Sophie Davenport has always been "sickly" and confined to limited activities. Heavily protected by her parents and longing for a way to escape her constricted life, she jumps at the chance to travel to Kansas to take care of an ailing aunt. Imagine her surprise to find a run-down house, an aunt in worse health than thought, and five school children in her charge. It's enough to cause an asthma attack and that attracts the attention of Josh Harper, banker and uncle of two of the children under Aunt Maud's care. Because of her petite size, Josh can't see how Sophie will manage the care of the house, her aunt and the children. She begins to wonder the same when she finds mysterious holes in the wall and stairway as well as strange happenings in her pantry.

Sophie's efforts to prove Josh wrong leads to some merry adventures including advances from charming and delightful scoundrel Wade Barnes. With wonderful characters who grab the heart, Vickie McDonough gives the reader a story that will lead to laughter, tears, and some frustration as Josh grows to admire Sophie. But will he be too late and lose her to Wade? Vickie throws in a few surprises along the way that will delight the reader and leave them wanting to know more of the story in the days following the last page.  

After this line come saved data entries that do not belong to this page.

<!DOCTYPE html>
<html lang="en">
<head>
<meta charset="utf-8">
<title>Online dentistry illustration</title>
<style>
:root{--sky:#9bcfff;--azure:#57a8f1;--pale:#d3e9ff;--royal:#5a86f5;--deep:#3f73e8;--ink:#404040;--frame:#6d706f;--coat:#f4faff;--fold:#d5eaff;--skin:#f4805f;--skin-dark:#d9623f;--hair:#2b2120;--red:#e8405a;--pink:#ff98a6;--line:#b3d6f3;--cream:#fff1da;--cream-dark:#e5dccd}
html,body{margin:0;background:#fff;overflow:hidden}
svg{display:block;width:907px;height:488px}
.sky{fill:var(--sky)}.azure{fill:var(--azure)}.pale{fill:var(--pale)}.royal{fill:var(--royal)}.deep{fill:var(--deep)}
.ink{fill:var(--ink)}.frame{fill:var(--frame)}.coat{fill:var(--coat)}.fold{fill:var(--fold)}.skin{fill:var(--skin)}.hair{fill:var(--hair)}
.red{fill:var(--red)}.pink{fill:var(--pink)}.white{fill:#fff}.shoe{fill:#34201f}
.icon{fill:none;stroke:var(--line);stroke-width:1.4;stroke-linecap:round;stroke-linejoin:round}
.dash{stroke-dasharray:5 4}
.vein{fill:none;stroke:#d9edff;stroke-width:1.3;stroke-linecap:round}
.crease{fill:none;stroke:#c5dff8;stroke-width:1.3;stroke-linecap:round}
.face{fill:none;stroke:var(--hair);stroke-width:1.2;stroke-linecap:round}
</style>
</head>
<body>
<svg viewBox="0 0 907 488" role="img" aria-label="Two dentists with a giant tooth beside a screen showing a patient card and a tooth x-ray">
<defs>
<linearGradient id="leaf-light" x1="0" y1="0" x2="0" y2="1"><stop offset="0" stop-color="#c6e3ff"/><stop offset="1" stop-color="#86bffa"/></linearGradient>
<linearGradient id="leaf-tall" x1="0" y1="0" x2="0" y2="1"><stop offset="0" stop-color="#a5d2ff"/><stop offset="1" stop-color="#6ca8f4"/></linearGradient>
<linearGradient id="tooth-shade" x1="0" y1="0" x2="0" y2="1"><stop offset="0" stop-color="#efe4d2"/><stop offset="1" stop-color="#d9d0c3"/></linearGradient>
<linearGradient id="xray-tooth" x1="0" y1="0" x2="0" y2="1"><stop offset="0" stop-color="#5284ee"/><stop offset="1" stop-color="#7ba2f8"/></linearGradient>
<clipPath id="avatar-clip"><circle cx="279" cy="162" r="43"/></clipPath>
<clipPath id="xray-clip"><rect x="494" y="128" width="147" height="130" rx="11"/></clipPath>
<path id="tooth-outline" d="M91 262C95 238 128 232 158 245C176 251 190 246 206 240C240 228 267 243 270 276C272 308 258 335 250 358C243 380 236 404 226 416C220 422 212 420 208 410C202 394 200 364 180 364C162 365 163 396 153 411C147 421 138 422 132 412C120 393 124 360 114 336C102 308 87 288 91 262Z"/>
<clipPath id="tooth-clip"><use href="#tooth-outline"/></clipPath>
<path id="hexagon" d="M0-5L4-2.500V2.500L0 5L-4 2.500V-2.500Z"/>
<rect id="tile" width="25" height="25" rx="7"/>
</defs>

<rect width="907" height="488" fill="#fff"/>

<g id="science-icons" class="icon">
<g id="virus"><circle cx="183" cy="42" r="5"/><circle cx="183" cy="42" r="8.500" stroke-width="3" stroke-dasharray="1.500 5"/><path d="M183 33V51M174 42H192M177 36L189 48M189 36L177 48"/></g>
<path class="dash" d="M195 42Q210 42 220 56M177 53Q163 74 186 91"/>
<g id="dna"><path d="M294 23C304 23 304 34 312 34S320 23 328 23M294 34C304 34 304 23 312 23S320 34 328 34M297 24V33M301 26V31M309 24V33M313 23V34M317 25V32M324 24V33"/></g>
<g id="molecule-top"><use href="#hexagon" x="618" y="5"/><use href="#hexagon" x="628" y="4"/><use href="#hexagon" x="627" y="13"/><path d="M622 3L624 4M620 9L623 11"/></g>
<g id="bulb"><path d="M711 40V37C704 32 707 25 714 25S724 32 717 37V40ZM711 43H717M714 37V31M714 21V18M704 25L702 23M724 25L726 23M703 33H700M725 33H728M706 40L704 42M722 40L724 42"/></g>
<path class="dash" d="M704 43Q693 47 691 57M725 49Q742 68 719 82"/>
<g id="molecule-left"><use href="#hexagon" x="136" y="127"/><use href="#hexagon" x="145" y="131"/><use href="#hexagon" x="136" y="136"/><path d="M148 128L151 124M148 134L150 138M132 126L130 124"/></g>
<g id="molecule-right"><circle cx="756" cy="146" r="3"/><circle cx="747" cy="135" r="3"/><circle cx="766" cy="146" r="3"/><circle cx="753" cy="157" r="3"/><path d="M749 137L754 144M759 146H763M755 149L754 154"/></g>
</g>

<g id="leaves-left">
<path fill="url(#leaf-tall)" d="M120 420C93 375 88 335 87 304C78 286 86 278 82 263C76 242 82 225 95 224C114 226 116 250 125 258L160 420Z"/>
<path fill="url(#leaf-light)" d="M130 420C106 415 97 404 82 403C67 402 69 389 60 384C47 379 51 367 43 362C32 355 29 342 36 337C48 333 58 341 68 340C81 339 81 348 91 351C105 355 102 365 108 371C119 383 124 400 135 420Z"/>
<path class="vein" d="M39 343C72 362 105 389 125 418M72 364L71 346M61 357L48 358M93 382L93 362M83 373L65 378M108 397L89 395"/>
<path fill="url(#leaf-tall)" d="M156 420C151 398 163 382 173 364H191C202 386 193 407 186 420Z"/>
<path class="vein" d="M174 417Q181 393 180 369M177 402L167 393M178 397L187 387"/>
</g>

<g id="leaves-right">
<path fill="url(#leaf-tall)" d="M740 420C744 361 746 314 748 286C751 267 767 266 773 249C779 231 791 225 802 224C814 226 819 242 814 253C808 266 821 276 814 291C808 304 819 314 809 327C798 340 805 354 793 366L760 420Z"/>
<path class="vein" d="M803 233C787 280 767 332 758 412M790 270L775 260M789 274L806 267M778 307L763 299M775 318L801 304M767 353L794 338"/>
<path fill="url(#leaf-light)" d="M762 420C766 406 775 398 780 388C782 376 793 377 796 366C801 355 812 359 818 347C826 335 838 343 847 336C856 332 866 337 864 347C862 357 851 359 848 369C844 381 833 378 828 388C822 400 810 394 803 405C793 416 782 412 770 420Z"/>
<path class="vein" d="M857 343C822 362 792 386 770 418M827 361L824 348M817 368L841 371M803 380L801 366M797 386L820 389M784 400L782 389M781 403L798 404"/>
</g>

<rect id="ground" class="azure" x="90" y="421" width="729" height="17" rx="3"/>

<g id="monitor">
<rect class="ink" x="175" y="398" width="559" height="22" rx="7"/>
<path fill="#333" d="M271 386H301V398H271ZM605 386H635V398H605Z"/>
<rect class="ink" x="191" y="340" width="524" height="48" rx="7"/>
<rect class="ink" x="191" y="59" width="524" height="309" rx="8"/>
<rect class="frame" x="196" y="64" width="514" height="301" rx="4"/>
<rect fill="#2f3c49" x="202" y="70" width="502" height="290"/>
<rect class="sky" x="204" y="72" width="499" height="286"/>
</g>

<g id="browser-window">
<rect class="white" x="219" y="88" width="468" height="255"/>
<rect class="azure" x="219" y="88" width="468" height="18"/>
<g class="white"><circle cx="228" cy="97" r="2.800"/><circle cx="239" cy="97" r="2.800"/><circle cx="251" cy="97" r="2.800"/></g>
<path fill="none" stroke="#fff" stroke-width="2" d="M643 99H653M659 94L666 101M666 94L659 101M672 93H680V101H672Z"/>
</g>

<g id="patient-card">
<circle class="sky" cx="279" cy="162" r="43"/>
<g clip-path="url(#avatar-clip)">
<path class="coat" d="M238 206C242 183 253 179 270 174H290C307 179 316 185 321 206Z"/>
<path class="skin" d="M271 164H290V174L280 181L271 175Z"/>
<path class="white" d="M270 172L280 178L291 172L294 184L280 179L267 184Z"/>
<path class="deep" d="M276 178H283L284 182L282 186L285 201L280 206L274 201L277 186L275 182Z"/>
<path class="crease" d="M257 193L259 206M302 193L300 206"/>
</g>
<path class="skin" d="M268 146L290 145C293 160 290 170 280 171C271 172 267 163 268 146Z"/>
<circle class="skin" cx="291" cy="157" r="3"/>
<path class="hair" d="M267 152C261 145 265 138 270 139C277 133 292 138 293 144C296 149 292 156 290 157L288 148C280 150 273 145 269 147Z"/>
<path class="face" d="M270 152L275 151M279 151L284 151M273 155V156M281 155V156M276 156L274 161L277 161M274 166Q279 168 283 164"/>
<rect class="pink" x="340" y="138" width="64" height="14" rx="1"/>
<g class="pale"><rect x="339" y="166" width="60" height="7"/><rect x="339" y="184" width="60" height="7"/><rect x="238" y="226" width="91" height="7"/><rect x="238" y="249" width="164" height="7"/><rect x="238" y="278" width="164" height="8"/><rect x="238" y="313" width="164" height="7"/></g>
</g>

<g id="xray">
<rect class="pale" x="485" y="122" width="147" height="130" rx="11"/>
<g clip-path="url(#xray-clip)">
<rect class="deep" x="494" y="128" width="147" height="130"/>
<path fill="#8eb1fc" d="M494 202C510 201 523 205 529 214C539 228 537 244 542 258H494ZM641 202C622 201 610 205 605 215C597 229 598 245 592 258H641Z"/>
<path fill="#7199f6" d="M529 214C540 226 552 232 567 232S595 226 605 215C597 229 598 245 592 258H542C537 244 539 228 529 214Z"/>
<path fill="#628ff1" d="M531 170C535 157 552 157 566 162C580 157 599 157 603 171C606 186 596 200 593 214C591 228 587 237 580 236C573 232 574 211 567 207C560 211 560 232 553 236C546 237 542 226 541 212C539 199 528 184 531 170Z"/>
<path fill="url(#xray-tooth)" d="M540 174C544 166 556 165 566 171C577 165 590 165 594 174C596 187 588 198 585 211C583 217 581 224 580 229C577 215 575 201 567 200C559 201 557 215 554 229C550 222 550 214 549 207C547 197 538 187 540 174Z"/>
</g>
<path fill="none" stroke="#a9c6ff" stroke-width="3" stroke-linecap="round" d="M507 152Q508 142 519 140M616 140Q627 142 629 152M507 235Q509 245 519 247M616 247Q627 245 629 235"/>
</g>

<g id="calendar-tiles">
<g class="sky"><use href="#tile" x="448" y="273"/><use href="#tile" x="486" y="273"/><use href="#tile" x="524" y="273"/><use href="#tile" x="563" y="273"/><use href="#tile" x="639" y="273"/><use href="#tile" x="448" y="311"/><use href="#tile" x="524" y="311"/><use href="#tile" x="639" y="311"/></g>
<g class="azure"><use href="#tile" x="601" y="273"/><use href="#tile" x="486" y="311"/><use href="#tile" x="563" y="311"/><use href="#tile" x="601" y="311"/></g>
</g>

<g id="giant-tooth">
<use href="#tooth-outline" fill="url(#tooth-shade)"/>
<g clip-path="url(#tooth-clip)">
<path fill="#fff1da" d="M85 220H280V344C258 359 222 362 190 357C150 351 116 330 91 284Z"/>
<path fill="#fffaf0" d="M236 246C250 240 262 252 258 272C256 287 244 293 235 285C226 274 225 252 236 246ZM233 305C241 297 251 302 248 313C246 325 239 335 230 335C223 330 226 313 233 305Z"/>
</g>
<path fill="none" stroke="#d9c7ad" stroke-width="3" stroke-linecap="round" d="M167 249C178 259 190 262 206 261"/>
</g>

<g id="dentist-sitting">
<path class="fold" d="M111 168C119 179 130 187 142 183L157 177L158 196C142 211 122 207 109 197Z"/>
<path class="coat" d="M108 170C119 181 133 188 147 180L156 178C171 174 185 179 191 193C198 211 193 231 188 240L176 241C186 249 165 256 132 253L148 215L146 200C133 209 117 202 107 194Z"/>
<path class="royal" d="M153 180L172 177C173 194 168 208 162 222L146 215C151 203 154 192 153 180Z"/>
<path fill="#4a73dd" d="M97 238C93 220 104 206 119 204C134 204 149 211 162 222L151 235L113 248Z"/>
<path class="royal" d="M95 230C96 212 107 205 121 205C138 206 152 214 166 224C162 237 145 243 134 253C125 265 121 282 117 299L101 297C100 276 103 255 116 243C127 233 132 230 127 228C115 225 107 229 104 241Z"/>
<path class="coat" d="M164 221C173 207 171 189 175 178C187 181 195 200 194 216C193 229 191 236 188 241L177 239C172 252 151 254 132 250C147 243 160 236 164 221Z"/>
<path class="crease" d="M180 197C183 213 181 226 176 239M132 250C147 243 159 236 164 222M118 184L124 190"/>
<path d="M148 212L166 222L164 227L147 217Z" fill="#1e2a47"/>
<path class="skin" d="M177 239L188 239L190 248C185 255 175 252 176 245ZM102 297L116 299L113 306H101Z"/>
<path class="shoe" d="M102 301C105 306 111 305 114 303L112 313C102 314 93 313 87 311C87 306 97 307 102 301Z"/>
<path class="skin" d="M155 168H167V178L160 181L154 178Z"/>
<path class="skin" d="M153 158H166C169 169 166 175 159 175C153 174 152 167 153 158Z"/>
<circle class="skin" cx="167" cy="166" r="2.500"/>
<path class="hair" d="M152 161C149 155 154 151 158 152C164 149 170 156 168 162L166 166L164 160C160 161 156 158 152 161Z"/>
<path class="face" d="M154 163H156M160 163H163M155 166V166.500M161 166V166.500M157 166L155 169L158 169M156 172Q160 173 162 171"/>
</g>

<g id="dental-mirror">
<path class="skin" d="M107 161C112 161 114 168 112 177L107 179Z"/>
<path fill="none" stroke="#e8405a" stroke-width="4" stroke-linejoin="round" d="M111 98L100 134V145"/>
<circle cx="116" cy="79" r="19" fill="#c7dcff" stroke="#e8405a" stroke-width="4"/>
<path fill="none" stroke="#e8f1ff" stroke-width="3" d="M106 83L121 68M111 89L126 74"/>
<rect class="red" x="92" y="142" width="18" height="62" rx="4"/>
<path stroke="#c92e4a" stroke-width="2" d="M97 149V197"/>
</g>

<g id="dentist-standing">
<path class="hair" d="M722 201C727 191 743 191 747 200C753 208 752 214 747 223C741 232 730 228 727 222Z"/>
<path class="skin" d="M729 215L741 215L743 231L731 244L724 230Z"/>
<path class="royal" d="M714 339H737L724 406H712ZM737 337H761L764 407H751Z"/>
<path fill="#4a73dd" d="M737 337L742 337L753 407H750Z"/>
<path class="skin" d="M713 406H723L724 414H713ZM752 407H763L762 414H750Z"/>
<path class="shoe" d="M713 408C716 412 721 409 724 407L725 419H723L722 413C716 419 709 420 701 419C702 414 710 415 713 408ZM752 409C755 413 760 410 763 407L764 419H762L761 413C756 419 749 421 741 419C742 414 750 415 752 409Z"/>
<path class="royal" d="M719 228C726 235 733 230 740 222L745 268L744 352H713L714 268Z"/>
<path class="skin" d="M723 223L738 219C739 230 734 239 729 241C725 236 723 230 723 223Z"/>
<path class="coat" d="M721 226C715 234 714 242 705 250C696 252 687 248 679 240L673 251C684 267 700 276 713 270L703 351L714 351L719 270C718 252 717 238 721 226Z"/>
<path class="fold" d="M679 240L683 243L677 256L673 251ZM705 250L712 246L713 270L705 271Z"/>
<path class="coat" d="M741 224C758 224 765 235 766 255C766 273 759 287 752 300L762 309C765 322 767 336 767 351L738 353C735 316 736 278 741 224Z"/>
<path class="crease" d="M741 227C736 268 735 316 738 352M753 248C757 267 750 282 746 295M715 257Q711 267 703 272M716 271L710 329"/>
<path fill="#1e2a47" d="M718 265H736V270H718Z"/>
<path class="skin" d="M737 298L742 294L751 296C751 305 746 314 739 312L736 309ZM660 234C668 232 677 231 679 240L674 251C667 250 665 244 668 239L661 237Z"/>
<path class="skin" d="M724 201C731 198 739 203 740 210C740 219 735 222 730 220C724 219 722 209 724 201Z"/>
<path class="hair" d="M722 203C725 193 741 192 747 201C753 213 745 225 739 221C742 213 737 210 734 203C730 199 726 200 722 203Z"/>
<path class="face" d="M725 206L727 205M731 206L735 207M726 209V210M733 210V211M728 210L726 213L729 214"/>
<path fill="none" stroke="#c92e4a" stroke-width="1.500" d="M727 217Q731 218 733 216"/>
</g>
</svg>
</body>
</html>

Vickie McDonough grew up wanting to marry a rancher, but instead, she married a computer geek who is scared of horses. She now lives out her dreams in her fictional stories about ranchers, cowboys, lawmen and others living in the western 1800s. Vickie is the award-winning author of 29 published books and novellas. Her books include the fun and feisty Texas Boardinghouse Brides series, and End of the Trail, which was the OWFI 2013 Best Fiction Novel winner. Whispers on the Prairie, which released last July, was chosen by Romantic Times as one of their Recommended Inspirational Books for July.

Vickie is a wife of thirty-eight years, mother of four grown sons, one daughter-in-law, and grandma to a feisty seven-year-old girl. When she’s not writing, Vickie enjoys reading, antiquing, watching movies, and traveling. To learn more about Vickie’s books, visit her website and sign-up for her newsletter: 
www.vickiemcdonough.com


Leave a comment today, then come back tomorrow for an interview with Josh Harper and you will be entered in the drawing for a copy of this delightful book. If you are not a follower, sign up and you will receive an extra entry in the drawing.